Collected data:
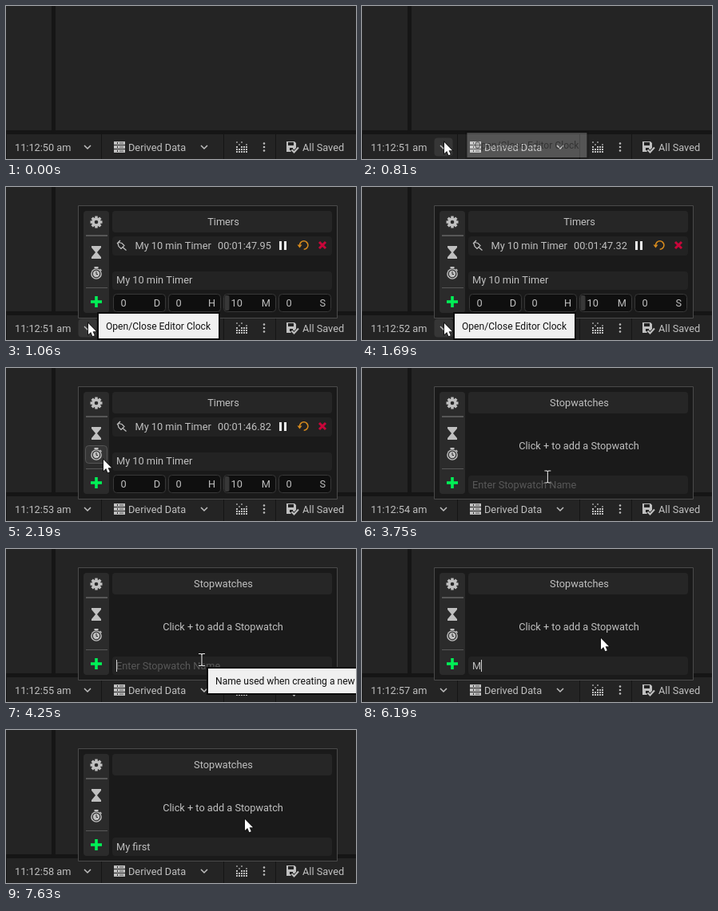
An HTML page with a canvas for the animation above (8 s loop, 438 by 192 pixels).

```html
<!DOCTYPE html>
<html lang="en">
<head>
<meta charset="utf-8">
<title>Editor clock</title>
<style>
html, body { margin: 0; width: 100%; height: 100%; overflow: hidden; background: #242424; }
canvas { display: block; }
</style>
</head>
<body>
<canvas id="stage" width="438" height="192"></canvas>
<script>
const ctx = document.getElementById('stage').getContext('2d');
const LOOP = 8000;
const FONT = '12.75px Roboto, sans-serif';
const TIP_FONT = '12.1px Roboto, sans-serif';
const LIGHT = '#c0c0c0', DARK = '#151515', FIELD = '#232323', BACK = '#242424';

const OPEN = 940, SWITCH = 2380, FOCUS = 4130;
const TYPED = 'My first ';
const KEYS = [6030, 6380, 6560, 6750, 6940, 7030, 7130, 7250, 7380];
const TIPS = [
  { text: 'Open/Close Editor Clock', x: 116, y: 159, from: 738, to: 1780 },
  { text: 'Show Stopwatches', x: 135, y: 124, from: 2200, to: 3220 },
  { text: 'Name used when creating a new Stopwatch', x: 253, y: 150, from: 4100, to: 4310 }
];

const clamp = v => Math.max(0, Math.min(1, v));
const ease = v => v * v * (3 - 2 * v);
const between = (t, a, b) => t >= a && t < b;

function rect(x, y, w, h, color) {
  ctx.fillStyle = color;
  ctx.fillRect(x, y, w, h);
}

function box(x, y, w, h, fill, stroke, radius = 4) {
  ctx.beginPath();
  ctx.roundRect(x, y, w, h, radius);
  ctx.fillStyle = fill;
  ctx.fill();
  if (stroke) {
    ctx.strokeStyle = stroke;
    ctx.lineWidth = 1;
    ctx.stroke();
  }
}

function text(str, x, y, color = LIGHT, align = 'left', font = FONT) {
  ctx.font = font;
  ctx.textAlign = align;
  ctx.fillStyle = color;
  ctx.fillText(str, x, y);
}

function line(path, color = LIGHT, width = 1.5) {
  ctx.strokeStyle = color;
  ctx.lineWidth = width;
  ctx.stroke(new Path2D(path));
}

function shape(path, color = LIGHT) {
  ctx.fillStyle = color;
  ctx.fill(new Path2D(path), 'evenodd');
}

function disc(x, y, r, color = LIGHT) {
  ctx.beginPath();
  ctx.arc(x, y, r, 0, Math.PI * 2);
  ctx.fillStyle = color;
  ctx.fill();
}

function pointer(t) {
  const move = (t0, t1, a, b) => {
    const p = ease(clamp((t - t0) / (t1 - t0)));
    return { x: a[0] + (b[0] - a[0]) * p, y: a[1] + (b[1] - a[1]) * p };
  };
  const clock = [103, 171], watch = [122, 115], field = [245, 139], rest = [299, 112];
  if (t < 60) return { x: 396, y: 220 };
  if (t < 1750) {
    const p = ease(clamp((t - 20) / 620)), q = 1 - p;
    return {
      x: q * q * 396 + 2 * q * p * 250 + p * p * clock[0],
      y: q * q * 200 + 2 * q * p * 70 + p * p * clock[1]
    };
  }
  if (t < 3150) return move(1750, 2150, clock, watch);
  if (t < 4260) return move(3150, 3900, watch, field);
  return move(4260, 4430, field, rest);
}

function hoverBox(mouse, x, y, w, h, stroke) {
  if (between(mouse.x, x, x + w) && between(mouse.y, y, y + h)) {
    box(x + .5, y + .5, w - 1, h - 1, '#363636', stroke);
  }
}

const chevron = x => line(`M${x - 4} 175l4 4 4-4`);

function drawStatusBar(t, mouse) {
  rect(0, 0, 438, 192, BACK);
  rect(57, 0, 5, 157, DARK);
  rect(0, 156, 438, 5, DARK);
  for (const x of [0, 119, 272, 337]) rect(x, 161, 1, 31, DARK);

  text(`11:12:${50 + Math.floor((t + 870) / 1000)} am`, 11, 182);
  hoverBox(mouse, 90, 165, 24, 24);
  chevron(102);

  for (let i = 0; i < 3; i++) {
    const y = 170 + i * 5;
    rect(135, y, 14, 4, LIGHT);
    rect(139, y + 1, 1, 2, BACK);
    rect(142, y + 1.5, 5, 1, '#555');
  }
  text('Derived Data', 153, 182);
  chevron(248);

  const rows = ['x.x..', '.x..x', 'x.xxx', 'xxxxx', 'xxxxx'];
  rows.forEach((row, j) => [...row].forEach((c, i) => {
    if (c === 'x') rect(288 + i * 3, 170 + j * 3, 2, 2, j < 2 ? '#808080' : LIGHT);
  }));
  for (const y of [172.5, 177, 181.5]) disc(323, y, 1.3);

  shape('M351 170h10l2 2v11h-12z M353 171v4h7v-4z M355 178v3h4v-3z');
  const check = 'M357.5 180.5l3 3 5.5-6';
  line(check, BACK, 4);
  line(check, LIGHT, 2);
  text('All Saved', 371, 182);
}

function drawToolbar(mouse) {
  box(97, 30, 32, 128, '#2b2b2b');
  for (const y of [32, 71, 97, 133]) hoverBox(mouse, 99, y, 28, 23, '#555');
  rect(100, 60, 27, 2, '#585858');
  rect(100, 126, 27, 1, '#585858');

  ctx.save();
  ctx.translate(113, 44);
  for (let i = 0; i < 8; i++) {
    rect(-1.7, -7.5, 3.4, 4, LIGHT);
    ctx.rotate(Math.PI / 4);
  }
  ctx.restore();
  disc(113, 44, 5.7);
  disc(113, 44, 2.3, '#2b2b2b');

  shape('M107 74h12v2l-5 6 5 6v2h-12v-2l5-6-5-6z');

  disc(113, 109, 6.8);
  disc(113, 109, 5.4, '#2b2b2b');
  disc(113, 109, 4.2);
  rect(110.5, 100, 5, 2, LIGHT);
  line('M117.5 103l2 2');
  line('M113 106v3.5h2', '#2b2b2b', 1);

  rect(106, 142.2, 14, 3.6, '#00f056');
  rect(111.2, 137, 3.6, 14, '#00f056');
}

function drawTimers(t) {
  const left = 107.32 - (t - 1690) / 1000;
  const seconds = (left % 60).toFixed(2).padStart(5, '0');

  text('Timers', 272, 48, LIGHT, 'center');
  box(133, 62, 275, 24, '#222');
  line('M139 71l4-4 M141 69.5l4 1 3 3-4 4-3-3-1-4 M146 75.5l4.5 4', LIGHT, 1.2);
  text('My 10 min Timer', 161.5, 78);
  text(`00:0${Math.floor(left / 60)}:${seconds}`, 265, 78);
  rect(342, 68, 3, 11, '#eee');
  rect(348, 68, 3, 11, '#eee');
  line('M367.5 73a5.2 5.2 0 1 1 5.2 5.2', '#d58a1e', 1.6);
  shape('M364.5 72.5h6l-3 4z', '#d58a1e');
  line('M392 69l8 8 M400 69l-8 8', '#c8063a', 3);

  box(133, 106, 275, 23, FIELD);
  text('My 10 min Timer', 138, 121);
  [['0', 'D'], ['0', 'H'], ['10', 'M'], ['0', 'S']].forEach(([value, unit], i) => {
    const x = 134.5 + i * 69;
    box(x, 134.5, 65, 22, '#0f0f0f', '#383838');
    if (value === '10') box(x + 1, 136, 6, 19, '#383838', null, 2);
    text(value, x + 9, 150);
    text(unit, x + 58.5, 150, LIGHT, 'right');
  });
}

function drawStopwatches(t) {
  text('Stopwatches', 272, 48, LIGHT, 'center');
  text('Click + to add a Stopwatch', 271.5, 102, LIGHT, 'center');
  box(133, 135, 275, 23, FIELD);

  const typed = TYPED.slice(0, KEYS.filter(k => t >= k).length);
  if (typed) text(typed, 138, 151);
  else text('Enter Stopwatch Name', 138, 151, '#585858');

  const caretOn = between(t, FOCUS, 4810) || between(t, 5310, 5810) || between(t, KEYS[0], 7630);
  if (caretOn) {
    ctx.font = FONT;
    rect(Math.round(138 + ctx.measureText(typed).width), 139, 1, 15, '#d0d0d0');
  }
}

function drawPanel(t, mouse) {
  box(90.5, 23.5, 324, 141, '#1a1a1a', '#4a4a4a', 0);
  drawToolbar(mouse);
  box(133, 30, 275, 27, '#262626');
  if (t < SWITCH) drawTimers(t);
  else drawStopwatches(t);
}

function drawPointer(mouse, t) {
  const { x, y } = mouse;
  const inField = t > SWITCH && x > 133 && y > 135;
  ctx.save();
  ctx.translate(x, y);
  if (inField) {
    const beam = 'M-4-7.5h3l1 1 1-1h3 M0-6.5v13 M-4 7.5h3l1-1 1 1h3';
    line(beam, '#111', 2.6);
    line(beam, '#eee', 1.1);
  } else {
    const arrow = 'M0 0v14l3.2-3 2.2 5.3 2.4-1-2.2-5.1h4.4z';
    line(arrow, '#111', 1.6);
    shape(arrow, '#fff');
  }
  ctx.restore();
}

// Tooltips slide in from the right; the background fades in later than the text.
function drawTip({ text: label, x, y, from, to }, t) {
  if (!between(t, from, to)) return;
  const p = clamp((t - from) / 150);
  ctx.save();
  ctx.translate(30 * (1 - p), 0);
  ctx.font = TIP_FONT;
  const width = Math.round(ctx.measureText(label).width) + 19;
  ctx.globalAlpha = p * p;
  ctx.strokeStyle = '#0c0c0c';
  ctx.lineWidth = 2;
  ctx.strokeRect(x - 1, y - 1, width + 2, 33);
  rect(x, y, width, 31, '#f0f0f0');
  ctx.globalAlpha = p;
  text(label, x + 9, y + 20, '#111', 'left', TIP_FONT);
  ctx.restore();
}

function draw(t) {
  const mouse = pointer(t);
  drawStatusBar(t, mouse);
  if (t >= OPEN) drawPanel(t, mouse);
  drawPointer(mouse, t);
  TIPS.forEach(tip => drawTip(tip, t));
}

const start = performance.now();
function tick() {
  draw((performance.now() - start) % LOOP);
  requestAnimationFrame(tick);
}
tick();
</script>
</body>
</html>
```
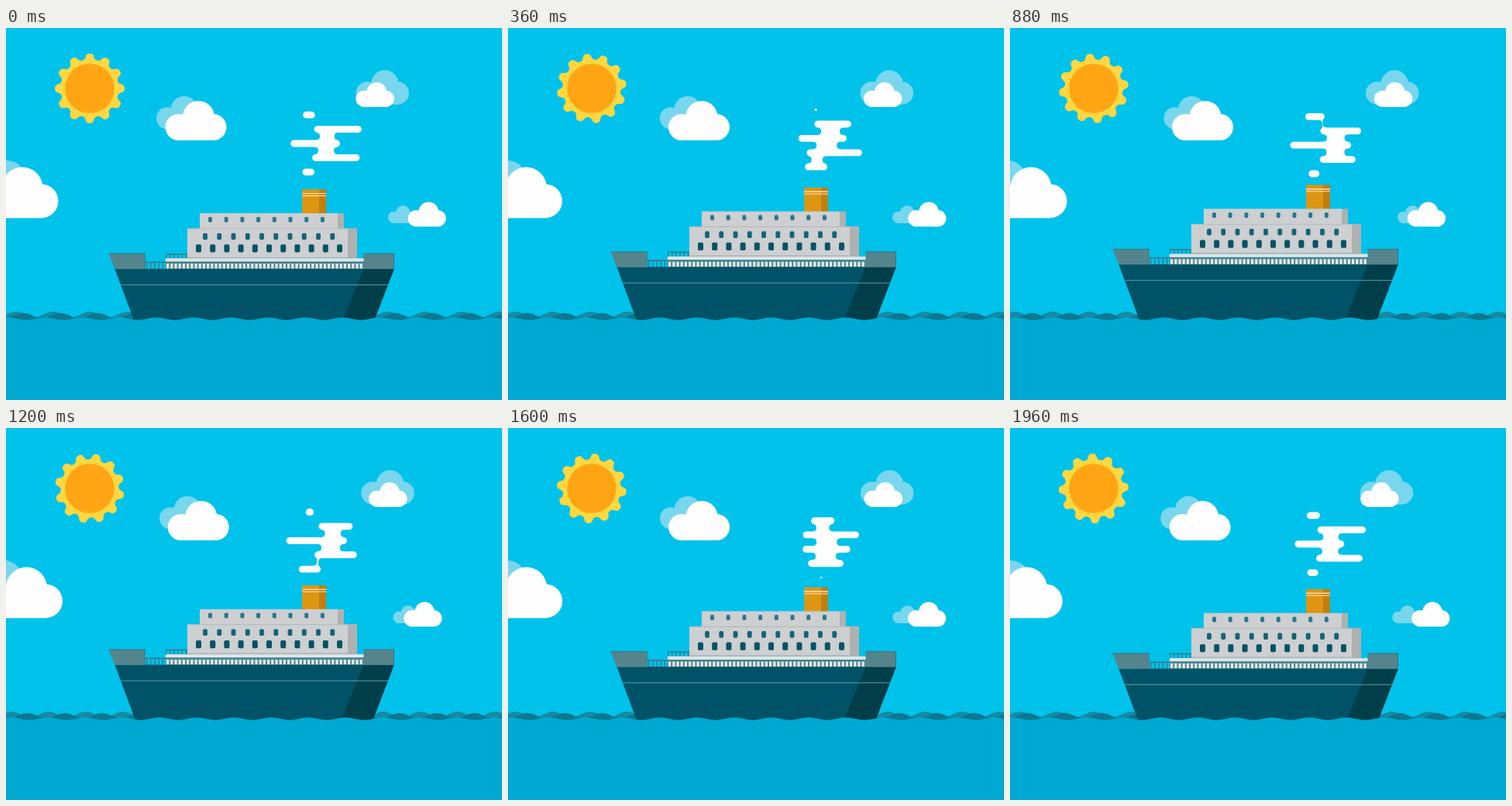
These frames come from a looping animation (640 by 480 pixels, 2000 ms). An HTML page with a canvas:

```html
<!DOCTYPE html>
<html lang="en">
<head>
<meta charset="utf-8">
<title>Ship at sea</title>
<style>
html, body { margin: 0; width: 100%; height: 100%; overflow: hidden; background: #00c2eb; }
canvas { display: block; width: 640px; height: 480px; }
</style>
</head>
<body>
<canvas id="stage" width="640" height="480"></canvas>
<script>
const ctx = document.getElementById("stage").getContext("2d");
const { PI, sin, cos, min, max } = Math;
const LOOP = 2000, STEP = 40;
const SKY = "#00c2eb", SEA = "#00a9d1", WHITE = "#fefefe", PALE = "#78d7ec";
const HULL = "#005366", HULL_DARK = "#003f4a", STEEL = "#55858c", RAIL = "#3d7480";
const WALL = "#cdcfd0", WALL_DARK = "#afb1b1";

function rect(x, y, w, h, color) {
  ctx.fillStyle = color;
  ctx.fillRect(x, y, w, h);
}

function poly(color, ...points) {
  ctx.fillStyle = color;
  ctx.beginPath();
  points.forEach(([x, y]) => ctx.lineTo(x, y));
  ctx.fill();
}

function disc(x, y, r, color) {
  ctx.fillStyle = color;
  ctx.beginPath();
  ctx.arc(x, y, r, 0, PI * 2);
  ctx.fill();
}

function rounded(x, y, w, h, r, color) {
  ctx.fillStyle = color;
  ctx.beginPath();
  ctx.roundRect(x, y, w, h, r);
  ctx.fill();
}

// ---- sun: twelve rounded teeth, a sixth of a turn per second ----
function drawSun(sec) {
  ctx.fillStyle = "#ffd740";
  ctx.beginPath();
  for (let i = 0; i < 360; i++) {
    const a = i * PI / 180, turn = a + sec * PI / 3;
    const r = 41.2 + 4 * Math.tanh(1.7 * cos(12 * a));
    ctx.lineTo(108 + r * sin(turn), 78 - r * cos(turn));
  }
  ctx.fill();
  disc(108, 78, 31.8, "#ffa514");
}

// ---- clouds: one shape, scaled by its width ----
function cloud(x, top, w, color) {
  const lobe = 0.215 * w, base = top + 0.645 * w;
  disc(x + 0.544 * w, top + 0.26 * w, 0.26 * w, color);
  disc(x + lobe, base - lobe, lobe, color);
  disc(x + w - lobe, base - lobe, lobe, color);
  rect(x + lobe, top + 0.3 * w, w - 2 * lobe, 0.345 * w, color);
}

function drawClouds(swing) {
  cloud(194 + 5 * swing, 88, 66, PALE);
  cloud(205.5 + 4 * swing, 94, 79, WHITE);
  cloud(451.5 + 8.5 * swing, 54.5, 68.5, PALE);
  cloud(451.3 + 21 * swing, 70, 49.5, WHITE);
  cloud(493 + 8 * swing, 229, 35.5, PALE);
  cloud(518.5 - 6.5 * swing, 224.5, 49.3, WHITE);
  cloud(-46 - 5 * swing, 171, 88, PALE);
  cloud(-34.5 + 6.8 * swing, 179.5, 102, WHITE);
}

// ---- smoke: one puff a second, swaying as it rises, every other one larger ----
const RISE = 18.4, HALF = 4.4, LIFE = 5;

function puffAt(age, size) {
  const w = size * max(0, cos(PI * (age - 2) / LIFE)) ** 1.2;
  const x = 406 + 9 * sin(PI * age / 4.4) ** 2 - 16 * cos(PI * (age - 0.05));
  return { w, l: x - w / 2, r: x + w / 2, y: 185.8 - RISE * age };
}

// a neck fills part of the overlap of two neighbours, with hollow corners
function drawNeck(low, high) {
  const l = max(low.l, high.l), r = min(low.r, high.r);
  const w = min(26, 0.65 * (r - l - 5));
  if (w <= 0) return;
  const top = high.y + HALF, bottom = low.y - HALF, radius = (bottom - top) / 2;
  ctx.fillStyle = WHITE;
  ctx.beginPath();
  for (const side of [-1, 1]) {
    const x = (l + r + side * w) / 2;
    const fit = puff => max(0, min(radius, side * ((side < 0 ? puff.l : puff.r) - x) - 2));
    const a = fit(high), b = fit(low), mid = (l + r) / 2;
    ctx.moveTo(mid, top - 1.5);
    ctx.lineTo(x + side * a, top - 1.5);
    ctx.lineTo(x + side * a, top);
    ctx.quadraticCurveTo(x, top, x, top + a);
    ctx.lineTo(x, bottom - b);
    ctx.quadraticCurveTo(x, bottom, x + side * b, bottom);
    ctx.lineTo(x + side * b, bottom + 1.5);
    ctx.lineTo(mid, bottom + 1.5);
  }
  ctx.fill("nonzero");
  rect((l + r) / 2 - min(w / 2, 0.6), top - 1.5, min(w, 1.2), bottom - top + 3, WHITE);
}

function drawSmoke(sec) {
  let below = null;
  for (let i = -1; i < LIFE; i++) {
    const age = sec % 1 + i;
    const odd = (Math.floor(sec) + i + 2) % 2;
    const puff = puffAt(age, emitted(sec, age) ? 79 : 64);
    if (puff.w > 0 && age > -0.5) {
      const h = min(HALF, puff.w / 2);
      rounded(puff.l, puff.y - h, puff.w, 2 * h, h, WHITE);
      if (below) drawNeck(below, puff);
      below = puff;
    }
  }
}

// parity of the second in which a puff left the funnel
function emitted(sec, age) {
  return Math.abs(Math.round(sec - age)) % 2 === 1;
}

// ---- ship ----
function row(count, x, gap, y, w, h, color, r = 0) {
  for (let i = 0; i < count; i++) rounded(x + i * gap, y, w, h, r, color);
}

function deck(x, y, w, side, h) {
  rect(x, y, w, h, WALL);
  rect(x + w, y, side, h, WALL_DARK);
}

function drawShip(dy) {
  ctx.save();
  ctx.translate(0, dy);

  rect(382, 208.2, 22, 31, "#de9512");
  rect(404, 208.2, 9, 31, "#c07f10");
  row(2, 382, 0, 213, 31, 1.1, "#f5dfb4");
  rect(382, 216, 31, 1.1, "#f5dfb4");

  deck(250, 239, 178, 8, 20);
  deck(234, 258.8, 207, 12, 38);
  rect(234, 258.5, 219, 0.9, "#b4b7b8");
  row(8, 261, 20.7, 243.7, 5, 7, "#28788b", 1.8);
  row(10, 254.1, 18.25, 264.7, 5.8, 8.6, "#126478", 1.8);
  row(11, 245, 18.2, 279.2, 7, 10.2, "#075366", 1.8);
  rect(234, 295.8, 219, 1.2, "#a9adae");

  rect(206, 291, 28, 1.3, RAIL);
  row(6, 206, 5.2, 291, 1.2, 6, RAIL);
  rect(206, 297.2, 256, 4.4, "#dfe4e5");
  rect(180, 301.6, 282, 1.4, RAIL);
  row(5, 181, 5.2, 302, 1.3, 9, RAIL);
  rect(206, 303, 256, 8, STEEL);
  row(49, 207, 5.2, 304, 3.2, 6.5, "#e6eaeb");

  poly(HULL, [140.3, 310.7], [500.8, 310.7], [468, 396], [172, 396]);
  poly(HULL_DARK, [461.5, 310.7], [500.8, 310.7], [468, 396], [426.5, 396]);
  poly(STEEL, [132.5, 291], [179.5, 291], [179.5, 311], [140.3, 311]);
  rect(461.5, 291, 39.5, 20, STEEL);
  rect(132.5, 290.7, 47, 1.1, RAIL);
  rect(461.5, 290.7, 39.5, 1.1, RAIL);
  rect(178.6, 291, 0.9, 20, RAIL);
  rect(499.8, 291, 1.2, 20, RAIL);
  rect(148.3, 330.8, 344.5, 1.1, "#5993a0");
  ctx.restore();
}

// ---- sea ----
function wave(level, height, crest, color) {
  ctx.fillStyle = color;
  ctx.beginPath();
  ctx.moveTo(0, 480);
  for (let x = 0; x <= 640; x += 2) {
    ctx.lineTo(x, level - height * cos((x - crest) * PI / 24));
  }
  ctx.lineTo(640, 480);
  ctx.fill();
}

function render(ms) {
  const sec = ms / 1000;
  const swing = 1 - Math.abs(1 - sec);
  rect(0, 0, 640, 480, SKY);
  drawSun(sec);
  drawClouds(swing);
  drawSmoke(sec);
  wave(369.6, 3.6, 12.5 - 7 * swing, "#148ba3");
  wave(371.2, 3.4, 22.5 + 7 * swing, "#0b7890");
  drawShip(-6.5 * swing);
  wave(375.2, 1.6, 2 + 5 * swing, SEA);
}

const start = performance.now();
function tick() {
  const ms = (performance.now() - start) % LOOP;
  render(Math.floor(ms / STEP) * STEP);
  requestAnimationFrame(tick);
}
tick();
</script>
</body>
</html>
```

= EXERCISE =
Display each line of the data where "canvas" occurs.

= RESULT =
An HTML page with a canvas for the animation above (8 s loop, 438 by 192 pixels).
canvas { display: block; }
<canvas id="stage" width="438" height="192"></canvas>
These frames come from a looping animation (640 by 480 pixels, 2000 ms). An HTML page with a canvas:
canvas { display: block; width: 640px; height: 480px; }
<canvas id="stage" width="640" height="480"></canvas>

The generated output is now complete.